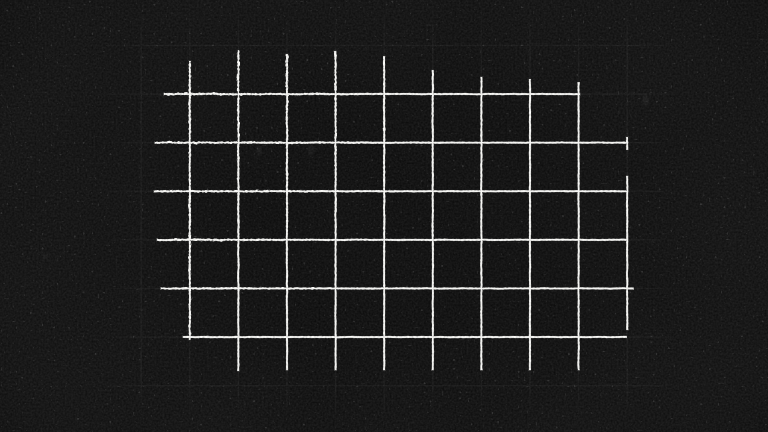
Write a Shadertoy shader that draws this background.

```glsl
#define CELL 0.1125
#define GRID_ORIGIN vec2(0.4393, 0.2198)
#define HALF_WIDTH 0.0023
#define EDGE_ROUGHNESS 0.0022
#define CRUMB_SIZE 0.0055
#define GRAIN 0.045
#define SPECKLE 0.11
#define GUIDE_LIGHT 0.032
#define CHALK vec3(0.955, 0.955, 0.945)
#define BOARD vec3(0.083, 0.083, 0.083)

// Start and end of each stroke along its length, in canvas heights
const vec2 COLUMN_SPAN[10] = vec2[10](
    vec2(0.213, 0.859), vec2(0.141, 0.884), vec2(0.143, 0.875), vec2(0.143, 0.882),
    vec2(0.143, 0.870), vec2(0.143, 0.838), vec2(0.143, 0.822), vec2(0.143, 0.817),
    vec2(0.143, 0.810), vec2(0.236, 0.593));
const vec2 ROW_SPAN[6] = vec2[6](
    vec2(0.423, 1.451), vec2(0.372, 1.467), vec2(0.363, 1.454),
    vec2(0.356, 1.454), vec2(0.358, 1.454), vec2(0.379, 1.343));

vec2 gradientAt(vec2 cell) {
    vec3 h = fract(cell.xyx * vec3(0.1031, 0.1030, 0.0973));
    h += dot(h, h.yzx + 33.33);
    float angle = 6.2832 * fract((h.x + h.y) * h.z);
    return vec2(cos(angle), sin(angle));
}

// Gradient noise, about -0.7 to 0.7
float noise(vec2 p) {
    vec2 i = floor(p), f = fract(p);
    vec2 u = f * f * (3.0 - 2.0 * f);
    vec2 e = vec2(0.0, 1.0);
    float low = mix(dot(gradientAt(i), f),
                    dot(gradientAt(i + e.yx), f - e.yx), u.x);
    float high = mix(dot(gradientAt(i + e.xy), f - e.xy),
                     dot(gradientAt(i + e.yy), f - e.yy), u.x);
    return mix(low, high, u.y);
}

// Chalk stroke with ragged edges; wear adds crumbs to the heavier end
float stroke(float across, float along, vec2 span, float seed, float wear, float px) {
    vec2 q = vec2(along, across + seed);
    float wobble = 0.0008 * noise(vec2(along * 35.0, seed * 7.3));
    float body = abs(across + wobble) - HALF_WIDTH;
    body += EDGE_ROUGHNESS * (0.4 + 0.6 * wear) * noise(q * 190.0);
    float crumbs = smoothstep(0.2, 0.55, noise(q * vec2(85.0, 110.0) + 17.0));
    body -= CRUMB_SIZE * wear * crumbs * smoothstep(0.008, 0.0, abs(across)) * 0.6;
    float ends = max(span.x - along, along - span.y);
    return 1.0 - smoothstep(-px, px, max(body, ends));
}

float guide(float across, float px) {
    return 1.0 - smoothstep(0.0004, 0.0004 + 1.5 * px, abs(across));
}

float smudge(vec2 p, vec2 center, vec2 radius) {
    vec2 q = (p - center) / radius;
    return exp(-dot(q, q) * dot(q, q));
}

void mainImage(out vec4 fragColor, in vec2 fragCoord) {
    float px = 0.7 / iResolution.y;
    vec2 p = fragCoord / iResolution.y;
    p.x += 0.5 * (16.0 / 9.0 - iResolution.x / iResolution.y);

    // Dark board, a little lighter away from the middle
    float spread = length((p - vec2(0.889, 0.48)) * vec2(0.75, 1.0));
    vec3 color = BOARD + 0.014 * smoothstep(0.2, 0.65, spread)
                       - 0.014 * smoothstep(0.65, 0.95, spread);
    color += 0.006 * noise(p * 5.0);

    // Fine grain and scattered dust
    color += GRAIN * noise(p * 213.0) + 0.5 * GRAIN * noise(p * 287.0 + 41.0);
    color += SPECKLE * smoothstep(0.34, 0.65, noise(p * 147.0 + 9.0));

    // Small worn marks
    float marks = smudge(p, vec2(1.494, 0.768), vec2(0.008, 0.012))
                + smudge(p, vec2(0.720, 0.652), vec2(0.008, 0.012))
                + smudge(p, vec2(0.600, 0.650), vec2(0.007, 0.010))
                + smudge(p, vec2(0.105, 0.407), vec2(0.006, 0.006));
    color += 0.035 * marks;

    // Nearest grid line in each direction
    vec2 g = (p - GRID_ORIGIN) / CELL;
    vec2 line = round(g);
    vec2 guideOffset = (g - clamp(line, vec2(-1.0), vec2(9.0, 6.0))) * CELL;
    float columnFade = smoothstep(0.02, 0.12, p.y) * smoothstep(1.0, 0.88, p.y);
    float rowFade = smoothstep(0.22, 0.34, p.x) * smoothstep(1.58, 1.48, p.x);
    color += GUIDE_LIGHT * max(guide(guideOffset.x, px) * columnFade,
                               guide(guideOffset.y, px) * rowFade);

    // Chalk columns and rows
    vec2 index = clamp(line, vec2(0.0), vec2(9.0, 5.0));
    vec2 offset = (g - index) * CELL;
    float columnWear = smoothstep(0.3, 0.85, p.y) * smoothstep(1.2, 0.5, p.x);
    columnWear = max(columnWear, 0.8 * smoothstep(0.55, 0.42, p.x));
    float rowWear = smoothstep(1.1, 0.4, p.x) * smoothstep(0.1, 0.6, p.y);
    float chalk = stroke(offset.x, p.y, COLUMN_SPAN[int(index.x)],
                         index.x + 3.0, columnWear, px);
    chalk = max(chalk, stroke(offset.y, p.x, ROW_SPAN[int(index.y)],
                              index.y + 23.0, rowWear, px));

    // Detached dash above the last column
    float lastColumn = p.x - GRID_ORIGIN.x - 9.0 * CELL;
    chalk = max(chalk, stroke(lastColumn, p.y, vec2(0.653, 0.683), 51.0, 0.2, px));

    float chalkTone = 1.0 + 0.08 * noise(p * 160.0);
    color = mix(color, CHALK * chalkTone, chalk);
    fragColor = vec4(clamp(color, 0.0, 1.0), 1.0);
}
```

· · · · · · ·

- [WHAT TO PRODUCE]
Your answer should copy the listing word for word, with no pictures in it.

- [RESPONSE BOX]
Write a Shadertoy shader that draws this background.

```glsl
#define CELL 0.1125
#define GRID_ORIGIN vec2(0.4393, 0.2198)
#define HALF_WIDTH 0.0023
#define EDGE_ROUGHNESS 0.0022
#define CRUMB_SIZE 0.0055
#define GRAIN 0.045
#define SPECKLE 0.11
#define GUIDE_LIGHT 0.032
#define CHALK vec3(0.955, 0.955, 0.945)
#define BOARD vec3(0.083, 0.083, 0.083)

// Start and end of each stroke along its length, in canvas heights
const vec2 COLUMN_SPAN[10] = vec2[10](
    vec2(0.213, 0.859), vec2(0.141, 0.884), vec2(0.143, 0.875), vec2(0.143, 0.882),
    vec2(0.143, 0.870), vec2(0.143, 0.838), vec2(0.143, 0.822), vec2(0.143, 0.817),
    vec2(0.143, 0.810), vec2(0.236, 0.593));
const vec2 ROW_SPAN[6] = vec2[6](
    vec2(0.423, 1.451), vec2(0.372, 1.467), vec2(0.363, 1.454),
    vec2(0.356, 1.454), vec2(0.358, 1.454), vec2(0.379, 1.343));

vec2 gradientAt(vec2 cell) {
    vec3 h = fract(cell.xyx * vec3(0.1031, 0.1030, 0.0973));
    h += dot(h, h.yzx + 33.33);
    float angle = 6.2832 * fract((h.x + h.y) * h.z);
    return vec2(cos(angle), sin(angle));
}

// Gradient noise, about -0.7 to 0.7
float noise(vec2 p) {
    vec2 i = floor(p), f = fract(p);
    vec2 u = f * f * (3.0 - 2.0 * f);
    vec2 e = vec2(0.0, 1.0);
    float low = mix(dot(gradientAt(i), f),
                    dot(gradientAt(i + e.yx), f - e.yx), u.x);
    float high = mix(dot(gradientAt(i + e.xy), f - e.xy),
                     dot(gradientAt(i + e.yy), f - e.yy), u.x);
    return mix(low, high, u.y);
}

// Chalk stroke with ragged edges; wear adds crumbs to the heavier end
float stroke(float across, float along, vec2 span, float seed, float wear, float px) {
    vec2 q = vec2(along, across + seed);
    float wobble = 0.0008 * noise(vec2(along * 35.0, seed * 7.3));
    float body = abs(across + wobble) - HALF_WIDTH;
    body += EDGE_ROUGHNESS * (0.4 + 0.6 * wear) * noise(q * 190.0);
    float crumbs = smoothstep(0.2, 0.55, noise(q * vec2(85.0, 110.0) + 17.0));
    body -= CRUMB_SIZE * wear * crumbs * smoothstep(0.008, 0.0, abs(across)) * 0.6;
    float ends = max(span.x - along, along - span.y);
    return 1.0 - smoothstep(-px, px, max(body, ends));
}

float guide(float across, float px) {
    return 1.0 - smoothstep(0.0004, 0.0004 + 1.5 * px, abs(across));
}

float smudge(vec2 p, vec2 center, vec2 radius) {
    vec2 q = (p - center) / radius;
    return exp(-dot(q, q) * dot(q, q));
}

void mainImage(out vec4 fragColor, in vec2 fragCoord) {
    float px = 0.7 / iResolution.y;
    vec2 p = fragCoord / iResolution.y;
    p.x += 0.5 * (16.0 / 9.0 - iResolution.x / iResolution.y);

    // Dark board, a little lighter away from the middle
    float spread = length((p - vec2(0.889, 0.48)) * vec2(0.75, 1.0));
    vec3 color = BOARD + 0.014 * smoothstep(0.2, 0.65, spread)
                       - 0.014 * smoothstep(0.65, 0.95, spread);
    color += 0.006 * noise(p * 5.0);

    // Fine grain and scattered dust
    color += GRAIN * noise(p * 213.0) + 0.5 * GRAIN * noise(p * 287.0 + 41.0);
    color += SPECKLE * smoothstep(0.34, 0.65, noise(p * 147.0 + 9.0));

    // Small worn marks
    float marks = smudge(p, vec2(1.494, 0.768), vec2(0.008, 0.012))
                + smudge(p, vec2(0.720, 0.652), vec2(0.008, 0.012))
                + smudge(p, vec2(0.600, 0.650), vec2(0.007, 0.010))
                + smudge(p, vec2(0.105, 0.407), vec2(0.006, 0.006));
    color += 0.035 * marks;

    // Nearest grid line in each direction
    vec2 g = (p - GRID_ORIGIN) / CELL;
    vec2 line = round(g);
    vec2 guideOffset = (g - clamp(line, vec2(-1.0), vec2(9.0, 6.0))) * CELL;
    float columnFade = smoothstep(0.02, 0.12, p.y) * smoothstep(1.0, 0.88, p.y);
    float rowFade = smoothstep(0.22, 0.34, p.x) * smoothstep(1.58, 1.48, p.x);
    color += GUIDE_LIGHT * max(guide(guideOffset.x, px) * columnFade,
                               guide(guideOffset.y, px) * rowFade);

    // Chalk columns and rows
    vec2 index = clamp(line, vec2(0.0), vec2(9.0, 5.0));
    vec2 offset = (g - index) * CELL;
    float columnWear = smoothstep(0.3, 0.85, p.y) * smoothstep(1.2, 0.5, p.x);
    columnWear = max(columnWear, 0.8 * smoothstep(0.55, 0.42, p.x));
    float rowWear = smoothstep(1.1, 0.4, p.x) * smoothstep(0.1, 0.6, p.y);
    float chalk = stroke(offset.x, p.y, COLUMN_SPAN[int(index.x)],
                         index.x + 3.0, columnWear, px);
    chalk = max(chalk, stroke(offset.y, p.x, ROW_SPAN[int(index.y)],
                              index.y + 23.0, rowWear, px));

    // Detached dash above the last column
    float lastColumn = p.x - GRID_ORIGIN.x - 9.0 * CELL;
    chalk = max(chalk, stroke(lastColumn, p.y, vec2(0.653, 0.683), 51.0, 0.2, px));

    float chalkTone = 1.0 + 0.08 * noise(p * 160.0);
    color = mix(color, CHALK * chalkTone, chalk);
    fragColor = vec4(clamp(color, 0.0, 1.0), 1.0);
}
```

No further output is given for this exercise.